• LISTED ENTRIES:
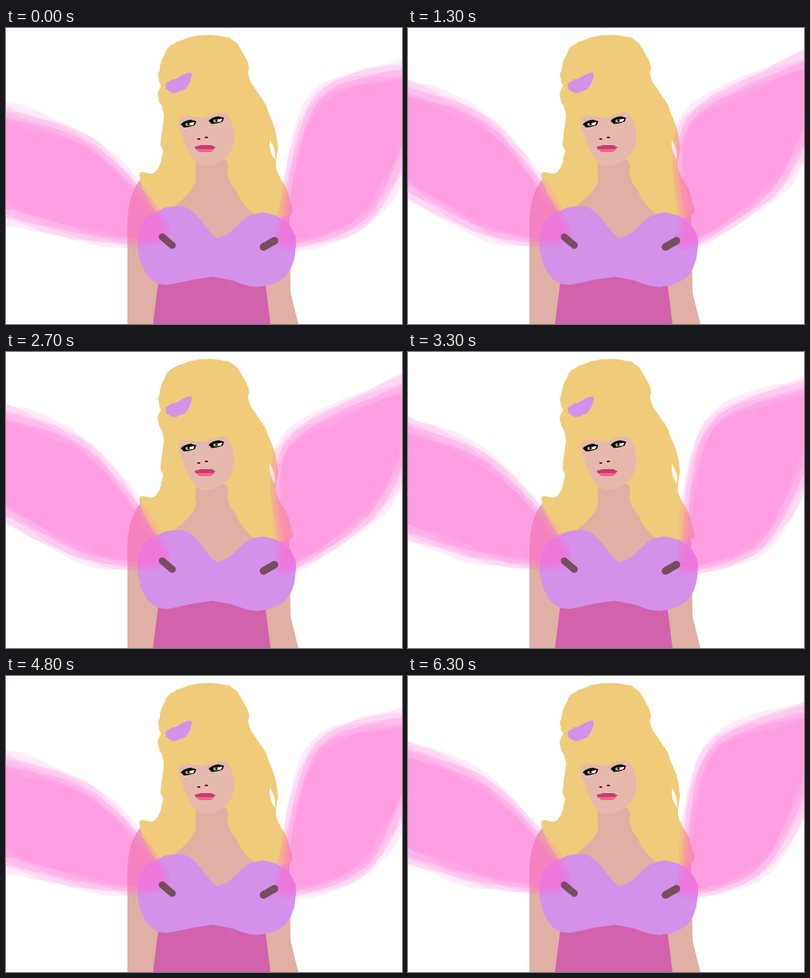
An HTML page with a canvas that plays this animation: 512 px wide and 384 px high, repeating every 6400 ms.

```html
<!DOCTYPE html>
<html lang="en">
<head>
<meta charset="utf-8">
<title>Fairy</title>
<style>
html, body { margin: 0; height: 100%; overflow: hidden; background: #fff; }
canvas { display: block; }
</style>
</head>
<body>
<canvas id="stage" width="512" height="384"></canvas>
<script>
const ctx = document.getElementById('stage').getContext('2d');
const STEP = 100, STEPS = 64, WASHES = 7;

// "x,y x,y ..." -> [[x, y], ...]
const points = text => text.split(' ').map(p => p.split(',').map(Number));
const mix = (a, b, t) => a.map((p, i) => p.map((v, k) => v + (b[i][k] - v) * t));

// Repeatable noise from -1 to 1
function noise(n) {
  const v = Math.sin(n * 127.1) * 43758.5;
  return (v - Math.floor(v)) * 2 - 1;
}

// Samples a Catmull-Rom curve through the key points
function curve(keys, closed, detail = 8) {
  const n = keys.length, samples = [];
  const at = i => keys[closed ? (i + n) % n : Math.max(0, Math.min(n - 1, i))];
  for (let i = 0; i < (closed ? n : n - 1); i++) {
    const [a, b, c, d] = [at(i - 1), at(i), at(i + 1), at(i + 2)];
    for (let j = 0; j < detail; j++) {
      const t = j / detail;
      samples.push(b.map((v, k) => v + t / 2 * (c[k] - a[k] +
        t * (2 * a[k] - 5 * v + 4 * c[k] - d[k] + t * (3 * (v - c[k]) + d[k] - a[k])))));
    }
  }
  if (!closed) samples.push(keys[n - 1]);
  return samples;
}

// Closed polygon whose edge is pushed outwards by offset(i)
function polygon(samples, offset) {
  const path = new Path2D(), last = samples.length - 1;
  samples.forEach(([x, y], i) => {
    const p = samples[Math.max(0, i - 1)], q = samples[Math.min(last, i + 1)];
    const dx = q[0] - p[0], dy = q[1] - p[1], push = offset(i) / (Math.hypot(dx, dy) || 1);
    path.lineTo(x + dy * push, y - dx * push);
  });
  path.closePath();
  return path;
}

const cutout = (text, rough, detail = 5) =>
  polygon(curve(points(text), true, detail), i => rough * noise(i + 1));

function fill(path, color) {
  ctx.fillStyle = color;
  ctx.fill(path instanceof Path2D ? path : new Path2D(path), 'evenodd');
}

function line(path, color, width) {
  ctx.strokeStyle = color;
  ctx.lineWidth = width;
  ctx.lineCap = 'round';
  ctx.stroke(new Path2D(path));
}

// Wings: tip and bulge on one side, the fixed root, bulge and tip on the other
const pose = (left, right) => {
  const [a, b, c, d] = points(left), [e, f, g, h] = points(right);
  return [[a, b, [199, 247], [190, 277], c, d], [e, f, [364, 282], [356, 250], g, h]];
};
const low = pose('-10,108 110,151 100,269 -10,236', '522,151 464,249 402,92 522,55');
const middle = pose('-10,92 105,142 90,264 -10,229', '522,140 458,250 390,96 522,42');
const high = pose('-10,76 105,125 100,264 -10,203', '522,132 470,214 363,118 522,38');
const blend = t => middle.map((wing, i) => mix(wing, high[i], t));

// Translucent washes of growing size with uneven edges, thinner at the root
function washes(keys, seed) {
  const samples = curve(keys, false), last = samples.length - 1;
  return Array.from({ length: WASHES }, (_, k) => {
    const spread = 14 - 26 * k / (WASHES - 1), phase = seed * 5 + k * 2.4;
    return polygon(samples, i => {
      const taper = 1 - .55 * Math.sin(Math.PI * i / last);
      return taper * (spread + 3 * Math.sin(i * .7 + phase) + 1.5 * noise(i + phase));
    });
  });
}

// Flap from low to high; the way back mirrors the way out
const flap = [low, middle, blend(.5), high, blend(1.15)]
  .map((wings, i) => wings.flatMap((keys, side) => washes(keys, i * 2 + side)));

const hair = cutout('172,191 192,188 203,163 200,148 204,115 196,86 200,76 197,60 208,28 232,14 262,9 ' +
  '294,16 313,47 314,66 336,100 351,148 349,180 366,218 367,243 320,241 297,211 287,193 284,172 ' +
  '247,174 245,202 222,228 196,240', .8);
const face = cutout('224,117 254,116 285,111 295,142 286,166 262,179 246,174 231,149', .4);
const bodice = cutout('172,296 177,251 212,232 240,237 268,269 285,268 318,242 350,244 374,270 ' +
  '365,318 325,336 268,323 198,332', .6);
const bow = cutout('206,75 220,66 236,57 238,70 220,84', 2, 4);

function drawBody() {
  fill('M157 384V252Q158 215 174 196L240 165H290L366 235L368 344L378 384Z', '#e0b0a4');
  fill(hair, '#f0cb7a');
  fill('M341 145Q349 155 348 171Q340 162 341 145Z', '#fff');
  fill(face, '#e6b9ae');
  fill('M198 320L190 384H342L334 320Z', '#d262ab');
  fill(bodice, '#d391ea');
  fill(bow, '#d391ea');
  fill('M247 143h4v2h-3ZM257 141h4v2h-4Z', '#6b0f24');
  fill('M244 154L252 152H266L271 155L268 157H245Z', '#c83a6b');
  fill('M245 157H270L265 161H250Z', '#ee6690');
}

function drawEye(x, y, closed) {
  ctx.save();
  ctx.translate(x, y);
  fill('M-10 1Q-6 -4 3 -5L10 -3L8 2Q0 5 -6 5Z', '#000');
  if (closed) {
    fill('M-9 1Q-4 -5 9 -4L7 0L-6 3Z', '#3cd3dc');
  } else {
    fill('M-4 0L8 -2L6 2L-3 3Z', '#f4eee8');
    fill('M-3 -1h5v4h-4Z', '#7d9a45');
    fill('M-1 -1h2v3h-2Z', '#101808');
  }
  ctx.restore();
}

function draw(time) {
  const step = Math.floor(time / STEP) % STEPS, phase = step % 8;
  const blink = Math.abs(step % 32 - 21) <= 1;
  ctx.clearRect(0, 0, 512, 384);
  drawBody();
  drawEye(236, 124, blink);
  drawEye(272, 119.5, blink);
  for (const wash of flap[Math.min(phase, 8 - phase)]) fill(wash, 'rgba(250,102,205,.129)');
  line('M202 271L215 282', '#754e5e', 9);
  line('M333 284L347 276', '#754e5e', 10);
}

const start = performance.now();
function tick() {
  draw(performance.now() - start);
  requestAnimationFrame(tick);
}
tick();
</script>
</body>
</html>
```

• WHAT THE EXERCISE ASKS: Select every line of the records holding the string "return".

• WRITTEN RESPONSE:
  return (v - Math.floor(v)) * 2 - 1;
  return samples;
  return path;
  return [[a, b, [199, 247], [190, 277], c, d], [e, f, [364, 282], [356, 250], g, h]];
  return Array.from({ length: WASHES }, (_, k) => {
    return polygon(samples, i => {
      return taper * (spread + 3 * Math.sin(i * .7 + phase) + 1.5 * noise(i + phase));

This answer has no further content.